Well, February is nearly over, and while I have gained some insight from the “alcohol-free” experience, I am truly looking forward to enjoying a nice, tall glass of whiskey come the first of March. Between tornadoes, meteorites, a bludgeoning schedule, and terrible personal tragedy, it has been a terrifically humbling month. I’ve found myself at times ready to fling my body onto the ground, prostrate myself, and give it all up for whatever greater deities or demons might be receptive to my entreaties. I have sympathy for the Pope and his decision to become the first Pontiff to resign since the early 15th century.
I’ve given a lot of my energy, in the form of sweat and tears, to the ground – and the ground has helped to wear me out so that my sleep has come relatively easily. Of course this has resulted in a stiff back, sore muscles, and what might be the first indication of a hernia throbbing in my groin. Good times. That being said, I believe the quinoa is sprouting, the garlic is thick and green, and today I snacked on a delicious white radish I pulled from of the soil. If you are an impatient gardener, plant radishes; the tenacious little roots sprout within days, and can be table-ready within sixty days. You can grow them all through the winter and spring; it’s only in the heat of summer that they will tend to bolt before the bulb has a chance to form. While the radishes and garlic are performing wonderfully, I had to give the potatoes and the spinach a pep-talk – no signs of life, yet.
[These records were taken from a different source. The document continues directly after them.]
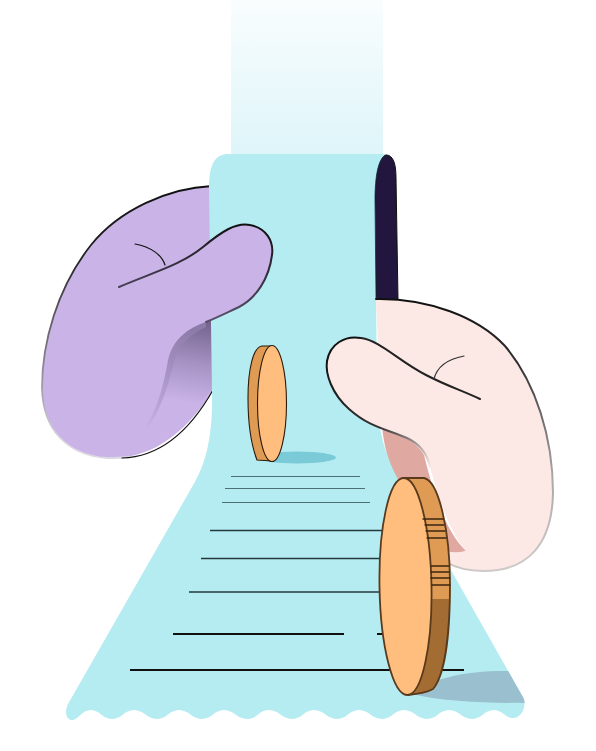
<!DOCTYPE html>
<html lang="en">
<head>
<meta charset="utf-8">
<title>Receipt and coins</title>
<style>
:root {
  --paper: #b4ecf2;
  --navy: #22163f;
  --lilac: #c9b3e7;
  --blush: #fce8e4;
  --blush-shade: #dfa8a1;
  --coin: #ffbe7d;
  --coin-edge: #df9b54;
  --coin-dark: #a36c33;
  --ink: #111;
}
html, body { margin: 0; background: #fff; overflow: hidden; }
svg { display: block; width: 596px; height: 751px; }
.paper { fill: var(--paper); }
.roll { fill: var(--navy); stroke: var(--ink); stroke-width: 1; }
.lilac { fill: var(--lilac); }
.blush { fill: var(--blush); }
.blush-shade { fill: var(--blush-shade); }
.line { fill: none; stroke: var(--ink); stroke-linecap: round; stroke-linejoin: round; }
.face { fill: var(--coin); }
.edge { fill: var(--coin-edge); }
.dark { fill: var(--coin-dark); }
.coin-small { stroke: #2b1a0a; stroke-width: 1.1; }
.coin-large { stroke: #5a3a1c; stroke-width: 1.8; }
</style>
</head>
<body>
<svg viewBox="0 0 596 751" role="img" aria-label="Two hands holding a paper receipt with coins">
  <defs>
    <linearGradient id="feed-fade" x1="0" y1="0" x2="0" y2="1">
      <stop offset="0" stop-color="#f9fdfe"/>
      <stop offset="1" stop-color="#def5f9"/>
    </linearGradient>
    <linearGradient id="lilac-outline" gradientUnits="userSpaceOnUse" x1="150" y1="190" x2="90" y2="450">
      <stop offset="0" stop-color="#111"/>
      <stop offset=".3" stop-color="#222"/>
      <stop offset=".75" stop-color="#8f8a96"/>
      <stop offset="1" stop-color="#dcd8e2"/>
    </linearGradient>
    <linearGradient id="blush-outline" gradientUnits="userSpaceOnUse" x1="440" y1="300" x2="500" y2="570">
      <stop offset="0" stop-color="#111"/>
      <stop offset=".3" stop-color="#333"/>
      <stop offset=".7" stop-color="#a9a5a5"/>
      <stop offset="1" stop-color="#cfcaca"/>
    </linearGradient>
    <linearGradient id="lilac-shade" gradientUnits="userSpaceOnUse" x1="198" y1="322" x2="186" y2="402">
      <stop offset="0" stop-color="#75648e"/>
      <stop offset=".5" stop-color="#a591c2"/>
      <stop offset="1" stop-color="#c9b3e7"/>
    </linearGradient>
    <linearGradient id="palm-fold" gradientUnits="userSpaceOnUse" x1="195" y1="330" x2="145" y2="432">
      <stop offset="0" stop-color="#8c7aa8"/>
      <stop offset="1" stop-color="#c9b3e7"/>
    </linearGradient>
    <linearGradient id="thumb-outline" gradientUnits="userSpaceOnUse" x1="240" y1="225" x2="230" y2="320">
      <stop offset="0" stop-color="#111"/>
      <stop offset="1" stop-color="#5b4f6b"/>
    </linearGradient>
    <linearGradient id="blush-thumb-outline" gradientUnits="userSpaceOnUse" x1="350" y1="340" x2="425" y2="470">
      <stop offset="0" stop-color="#111"/>
      <stop offset=".6" stop-color="#333"/>
      <stop offset="1" stop-color="#fce8e4"/>
    </linearGradient>
    <clipPath id="receipt-clip">
      <path id="receipt-shape" d="M226 154H386C378 158 375 177 375 200L377 385C377 428 383 452 401 482L524 699C526 707 522 717 514 718C506 719 503 710 494 710C484 710 482 719 472 719C462 719 459 710 449 710C439 710 437 719 427 719C417 719 414 710 404 710C394 710 392 719 382 719C372 719 369 710 359 710C349 710 347 719 337 719C327 719 324 710 314 710C304 710 302 719 292 719C282 719 279 710 269 710C259 710 257 719 247 719C237 719 234 710 224 710C214 710 212 719 202 719C192 719 189 710 179 710C169 710 167 719 157 719C147 719 144 710 134 710C124 710 122 719 112 719C102 719 100 710 91 710C81 710 78 721 71 720C65 718 65 710 68 704L192 487C207 463 213 434 212 390L209 190C209 167 213 156 226 154Z"/>
    </clipPath>
  </defs>

  <rect width="596" height="751" fill="#fff"/>
  <rect id="paper-feed" x="231" width="152" height="155" fill="url(#feed-fade)"/>

  <g id="lilac-hand-back">
    <path class="lilac" d="M214 186C168 188 119 210 91 245C57 288 42 343 42 388C43 429 66 455 107 458C155 460 190 428 214 388Z"/>
    <path fill="url(#lilac-shade)" d="M214 319C199 324 181 333 175 350C169 378 160 409 147 432C175 429 197 411 214 386Z"/>
    <path fill="url(#palm-fold)" d="M206 322C188 328 173 339 168 360C163 390 155 416 140 435C157 421 166 394 174 362C179 344 191 334 206 327Z"/>
    <path class="line" stroke-width="1.8" style="stroke:url(#lilac-outline)" d="M212 186C168 188 119 210 91 245C57 288 42 343 42 388C43 429 66 455 107 458C115 458 121 458 126 457"/>
    <path class="line" stroke-width="1.2" d="M122 458C162 457 192 427 213 390"/>
  </g>

  <path class="roll" d="M386 155C393 155 396 163 396 178L398 300H376L375 205C375 176 378 157 386 155Z"/>

  <g id="receipt">
    <use href="#receipt-shape" class="paper"/>
    <path class="line" stroke-width=".8" style="stroke:#16323f" d="M386 155C378 158 375 177 375 200L376 298"/>
    <g clip-path="url(#receipt-clip)">
      <path fill="#9abfce" d="M412 694C430 678 468 670 512 671L530 703C490 703 445 702 412 694Z"/>
    </g>
    <g id="receipt-rows" class="line" style="stroke-linecap:butt">
      <path stroke-width="1" style="stroke:#4d6f76" d="M231 476.500H360M225 488.500H365M222 502.500H370"/>
      <path stroke-width="1.3" style="stroke:#24383c" d="M210 530.500H382M201 558.500H382M189 592H382"/>
      <path stroke-width="2" d="M173 634H344M377 634H388M130 670H464"/>
    </g>
  </g>

  <g id="lilac-thumb">
    <path class="lilac" d="M119 287C154 272 181 265 203 247C221 232 236 222 250 225C266 228 274 241 272 255C269 279 256 298 239 307C224 314 216 318 206 322L165 330L130 300Z"/>
    <path class="line" stroke-width="2" style="stroke:url(#thumb-outline)" d="M119 287C154 272 181 265 203 247C221 232 236 222 250 225C266 228 274 241 272 255C269 279 256 298 239 307C224 314 216 318 206 322"/>
    <path class="line" stroke-width="1.2" d="M135 244C151 247 162 255 165 265"/>
  </g>

  <g id="small-coin">
    <ellipse cx="297" cy="457.500" rx="39" ry="6" fill="#7acad8"/>
    <g class="coin-small">
      <path class="edge" d="M272 346H262C253 347 248 370 248 398C248 425 252 447 257 460L272 461Z"/>
      <ellipse class="face" cx="272" cy="403.500" rx="14.500" ry="58"/>
    </g>
  </g>

  <g id="blush-hand">
    <path class="blush-shade" d="M382 426C398 434 416 440 424 455C431 483 443 529 466 551C448 557 435 546 425 530L398 479C388 461 384 447 382 426Z"/>
    <path class="blush" d="M376 299C428 298 478 317 505 346C536 383 553 438 553 493C552 544 528 571 484 571C468 571 456 568 446 562L449 552C455 553 461 552 466 551C448 530 438 495 430 467C427 453 420 444 407 438C386 429 369 427 349 409C332 394 325 374 327 361C330 344 345 335 361 338C367 339 372 342 378 345Z"/>
    <path class="line" stroke-width="2" style="stroke:url(#blush-outline)" d="M376 299C428 298 478 317 505 346C536 383 553 438 553 493C552 544 528 571 484 571C468 571 456 568 446 562"/>
    <path class="line" stroke-width="2" style="stroke:url(#blush-thumb-outline)" d="M430 467C427 453 420 444 407 438C386 429 369 427 349 409C332 394 325 374 327 361C330 344 345 335 361 338"/>
    <path class="line" stroke-width="2" style="stroke:#222" d="M361 338C381 341 397 360 426 375C445 385 463 391 480 399"/>
    <path class="line" stroke-width="1.2" style="stroke:#333" d="M464 356C448 359 437 367 434 379"/>
  </g>

  <g id="large-coin">
    <path class="edge" d="M404 478H424C439 481 449 532 450 584V600H428L404 500Z"/>
    <path class="dark" d="M428 599H450C449 640 444 675 433 689C427 693 418 694 408 695Z"/>
    <path class="line coin-large" d="M403 478H424C439 481 450 532 450 584C450 633 445 675 433 689C426 693 418 694 408 695"/>
    <ellipse class="face coin-large" cx="405.500" cy="586.500" rx="26" ry="108.500" transform="rotate(-1 405.500 586.500)"/>
    <path id="coin-ridges" class="line" stroke-width="1.3" style="stroke:#3d2610" d="M423 519H443M425 525H444M426 531H445M427 538H446M431 566H449M431 572H449M431 578H450M432 585H450"/>
  </g>
</svg>
</body>
</html>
Trish is mad about the new soap opera-esque drama that is the television show, Nashville. In fact, right now she is performing the “bullsh*t” chant as a result of Nashville being pre-empted this evening by a Katie Couric Oscar Special. I’ve caught the show, which combines the country music scene and a scandalous political landscape, a few times, and it is layered with characters and situations that generate tension. Back when I was in school, one of my teachers told me one key to screenwriting was to create tension in every scene. The more tension there is, the more interested the audience will be.
Cheesy television shows aside, the city of Nashville will always hold a special place in my heart. It is the city where Trish and I took a formative, week-long “date.” Over the course of the trip we flooded one motel room, bought forty beers for ten dollars at a bar called “the Chute,” made a lot of friends in the process, enjoyed whiskey shots with songwriters in the honky-tonk next to the Country Music Hall of Fame, spent a lot of “quality time” in the bedroom, and by the end of the trip, came to find ourselves officially engaged.